House Speaker Dennis Hastert, eager for a diversion from his involvement in the cover-up of the behavior of Republican Congressman Mark Foley, denounced the slightly less draconian alternative offered by his Democratic opponents, saying, “The Democratic plan would gingerly pamper the terrorists who plan to destroy innocent Americans’ lives.” The Republican National Committee, within minutes of the signing of the bill, issued a press release headlined, “Democrats Would Let Terrorists Free.”
While a group of religious pacifists staged a protest outside the White House, shouting “Bush is the terrorist,” and “Torture is a crime,” and about 15 were arrested, the Democratic Party in no way shares such concerns about the implications of the new law for democratic rights. Although the Military Commissions Act is the most fundamental assault on constitutional rights enacted by Congress in at least a century, Senate Democrats made a calculated decision to allow the bill to become law, refusing to mount a filibuster, which could have been sustained by the votes of 40 senators (the Democrats now hold 44 seats, and one independent votes with them.)
More fundamentally, every leading Democrat accepts the framework of the Bush administration’s “war on terror,” in which democratic rights and constitutional norms must be sacrificed in the interests of an indefinite struggle in which the entire world is the battlefield. On this basis, the Bush administration can justify any crime, from the invasions of Afghanistan and Iraq, to its support for the Israeli war in Lebanon, to new wars against Iran, Syria or North Korea.
In the three weeks since the passage of the Military Commissions Act, further information has come to light on the arbitrary character of the arrests and detentions that brought prisoners to Guantanamo, and on the sweeping scale of the attack on democratic rights that has accompanied the Bush administration.
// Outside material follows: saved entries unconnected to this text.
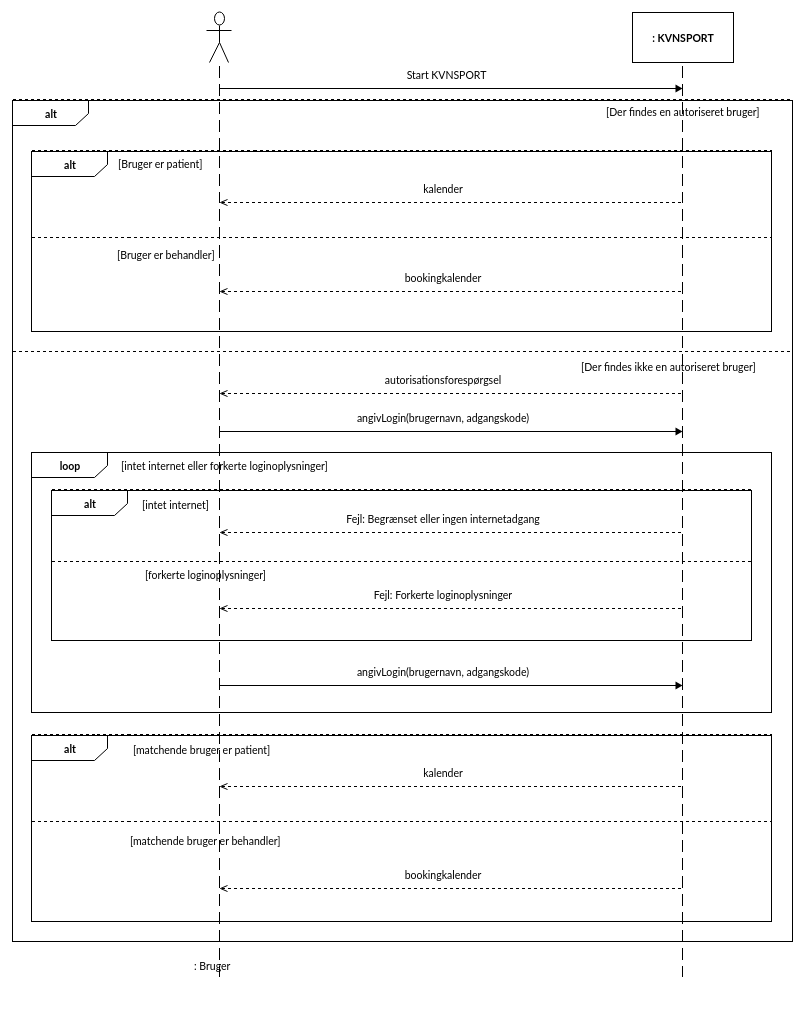
<!DOCTYPE html>
<html lang="da">
<head>
<meta charset="utf-8">
<title>Sekvensdiagram: Start KVNSPORT</title>
<style>
:root { --ink: #000; --paper: #fff; }
* { box-sizing: border-box; margin: 0; }
html, body { width: 806px; height: 1013px; overflow: hidden; background: var(--paper); }
.diagram {
  position: relative; width: 806px; height: 1013px;
  color: var(--ink);
  font: 10.5px/14px Lato, "Open Sans", sans-serif;
}
.lines { position: absolute; left: 0; top: 0; fill: none; stroke: var(--ink); }
.crisp { shape-rendering: crispEdges; }
.lifeline { stroke-dasharray: 12 6; }
.reply, .divider { stroke-dasharray: 3 3; }
.solid-head { fill: var(--ink); stroke: none; }
.participant, .frame { position: absolute; border: 1px solid var(--ink); }
.participant {
  left: 632px; top: 12px; width: 102px; height: 51px;
  display: flex; align-items: center; justify-content: center; font-weight: 700;
}
.frame { left: var(--x); top: var(--y); width: var(--w); height: var(--h); }
.operator {
  width: 76px; height: 25px;
  display: flex; align-items: center; justify-content: center;
  font-size: 10.5px; font-weight: 700;
}
.message, .guard, .actor-name { position: absolute; top: var(--y); white-space: nowrap; }
.message { left: 219px; width: 448px; text-align: center; }
.message.start { width: 455px; }
.guard { left: var(--x); }
.actor-name { left: 194px; top: 959px; }
</style>
</head>
<body>
<main class="diagram">
  <section class="frame" style="--x:12px;--y:100px;--w:781px;--h:842px"><h2 class="operator">alt</h2></section>
  <section class="frame" style="--x:31px;--y:151px;--w:741px;--h:181px"><h2 class="operator">alt</h2></section>
  <section class="frame" style="--x:31px;--y:452px;--w:741px;--h:261px"><h2 class="operator">loop</h2></section>
  <section class="frame" style="--x:51px;--y:490px;--w:701px;--h:151px"><h2 class="operator">alt</h2></section>
  <section class="frame" style="--x:31px;--y:735px;--w:741px;--h:187px"><h2 class="operator">alt</h2></section>

  <svg class="lines" width="806" height="1013" viewBox="0 0 806 1013" aria-hidden="true">
    <defs>
      <polyline id="operator-tab" points="0,25 63,25 76,13 76,0"/>
      <g id="call">
        <line class="crisp" x1="219" y1="0" x2="678" y2="0"/>
        <polygon class="solid-head" points="675,-4 682,0 675,4"/>
      </g>
      <g id="return">
        <line class="crisp reply" x1="221" y1="0" x2="682" y2="0"/>
        <polyline points="227,-3 220,0 227,3"/>
      </g>
    </defs>
    <g transform="translate(.5 .5)">
      <g class="actor">
        <ellipse cx="219" cy="18" rx="5" ry="6.5"/>
        <path d="M219 25V42M206 30H231M209 62L219 42L228 62"/>
      </g>
      <g class="crisp lifeline">
        <line x1="219" y1="65" x2="219" y2="976"/>
        <line x1="682" y1="65" x2="682" y2="976"/>
      </g>
      <g class="tabs">
        <use href="#operator-tab" x="12" y="100"/>
        <use href="#operator-tab" x="31" y="151"/>
        <use href="#operator-tab" x="31" y="452"/>
        <use href="#operator-tab" x="51" y="490"/>
        <use href="#operator-tab" x="31" y="735"/>
      </g>
      <g class="crisp divider">
        <line x1="12" y1="99" x2="792" y2="99"/>
        <line x1="31" y1="150" x2="771" y2="150"/>
        <line x1="31" y1="237" x2="771" y2="237"/>
        <line x1="12" y1="351" x2="792" y2="351"/>
        <line x1="51" y1="489" x2="751" y2="489"/>
        <line x1="51" y1="561" x2="751" y2="561"/>
        <line x1="31" y1="734" x2="771" y2="734"/>
        <line x1="31" y1="821" x2="771" y2="821"/>
      </g>
      <use href="#call" y="88"/>
      <use href="#return" y="202"/>
      <use href="#return" y="291"/>
      <use href="#return" y="393"/>
      <use href="#call" y="431"/>
      <use href="#return" y="532"/>
      <use href="#return" y="608"/>
      <use href="#call" y="685"/>
      <use href="#return" y="786"/>
      <use href="#return" y="888"/>
    </g>
  </svg>

  <div class="participant">: KVNSPORT</div>

  <p class="message start" style="--y:68px">Start KVNSPORT</p>
  <p class="guard" style="--x:606px;--y:105px">[Der findes en autoriseret bruger]</p>
  <p class="guard" style="--x:118px;--y:157px">[Bruger er patient]</p>
  <p class="message" style="--y:182px">kalender</p>
  <p class="guard" style="--x:117px;--y:248px">[Bruger er behandler]</p>
  <p class="message" style="--y:271px">bookingkalender</p>

  <p class="guard" style="--x:581px;--y:360px">[Der findes ikke en autoriseret bruger]</p>
  <p class="message" style="--y:373px">autorisationsforespørgsel</p>
  <p class="message" style="--y:411px">angivLogin(brugernavn, adgangskode)</p>

  <p class="guard" style="--x:121px;--y:459px">[intet internet eller forkerte loginoplysninger]</p>
  <p class="guard" style="--x:142px;--y:498px">[intet internet]</p>
  <p class="message" style="--y:512px">Fejl: Begrænset eller ingen internetadgang</p>
  <p class="guard" style="--x:145px;--y:568px">[forkerte loginoplysninger]</p>
  <p class="message" style="--y:588px">Fejl: Forkerte loginoplysninger</p>
  <p class="message" style="--y:665px">angivLogin(brugernavn, adgangskode)</p>

  <p class="guard" style="--x:133px;--y:743px">[matchende bruger er patient]</p>
  <p class="message" style="--y:766px">kalender</p>
  <p class="guard" style="--x:130px;--y:834px">[matchende bruger er behandler]</p>
  <p class="message" style="--y:868px">bookingkalender</p>

  <p class="actor-name">: Bruger</p>
</main>
</body>
</html>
On October 15, press reports detailed the plight of Abdul Rahim al Ginco, a college student from the United Arab Emirates who had been imprisoned by the Taliban and tortured by Al Qaeda while visiting Afghanistan in 2000. He was freed from the Taliban prison only to be seized by the American military and, as an Arab found in Afghanistan, presumed to be an Al Qaeda operative and shipped to Guantanamo, where he remains after five years.
The same day, the Los Angeles Times reported that the US Marine Corps has sought to silence two members of the military legal team representing a Guantanamo Bay prisoner because they have spoken publicly about reports of prisoner abuse by guards at the base. The gag order was issued against Lt. Col. Colby Vokey and Sgt. Heather Cerveny by the chief defense counsel of the Marine Corps, a Marine spokeswoman revealed.
On October 13, the New York Times reported that internal military documents, obtained by the American Civil Liberties Union under a Freedom of Information Act lawsuit, showed that military officials had labeled antiwar activities within the United States as “potential terrorist activity.”
The activities cited included a “Stop the War Now” rally in Akron, Ohio in March 2005. An internal military report in May 2005 on antiwar actions at the University of California, Santa Cruz, flatly asserted that “the Students for Peace and Justice represent a potential threat to D.O.D. (Department of Defense) personnel.”
Material suggesting that antiwar activities posed the threat of criminal terrorism “were widely shared among analysts from the military, the Federal Bureau of Investigation and the Department of Homeland Security,” the Times reported.
The implication of such reports is clear: plans are well under way, in the Bush administration and the military and intelligence agencies, to criminalize political dissent and treat those who oppose the US wars in Iraq and Afghanistan, and those who defend democratic rights, as potential terrorists, who can be branded as “unlawful enemy combatants,” arrested, and locked away in a new American gulag.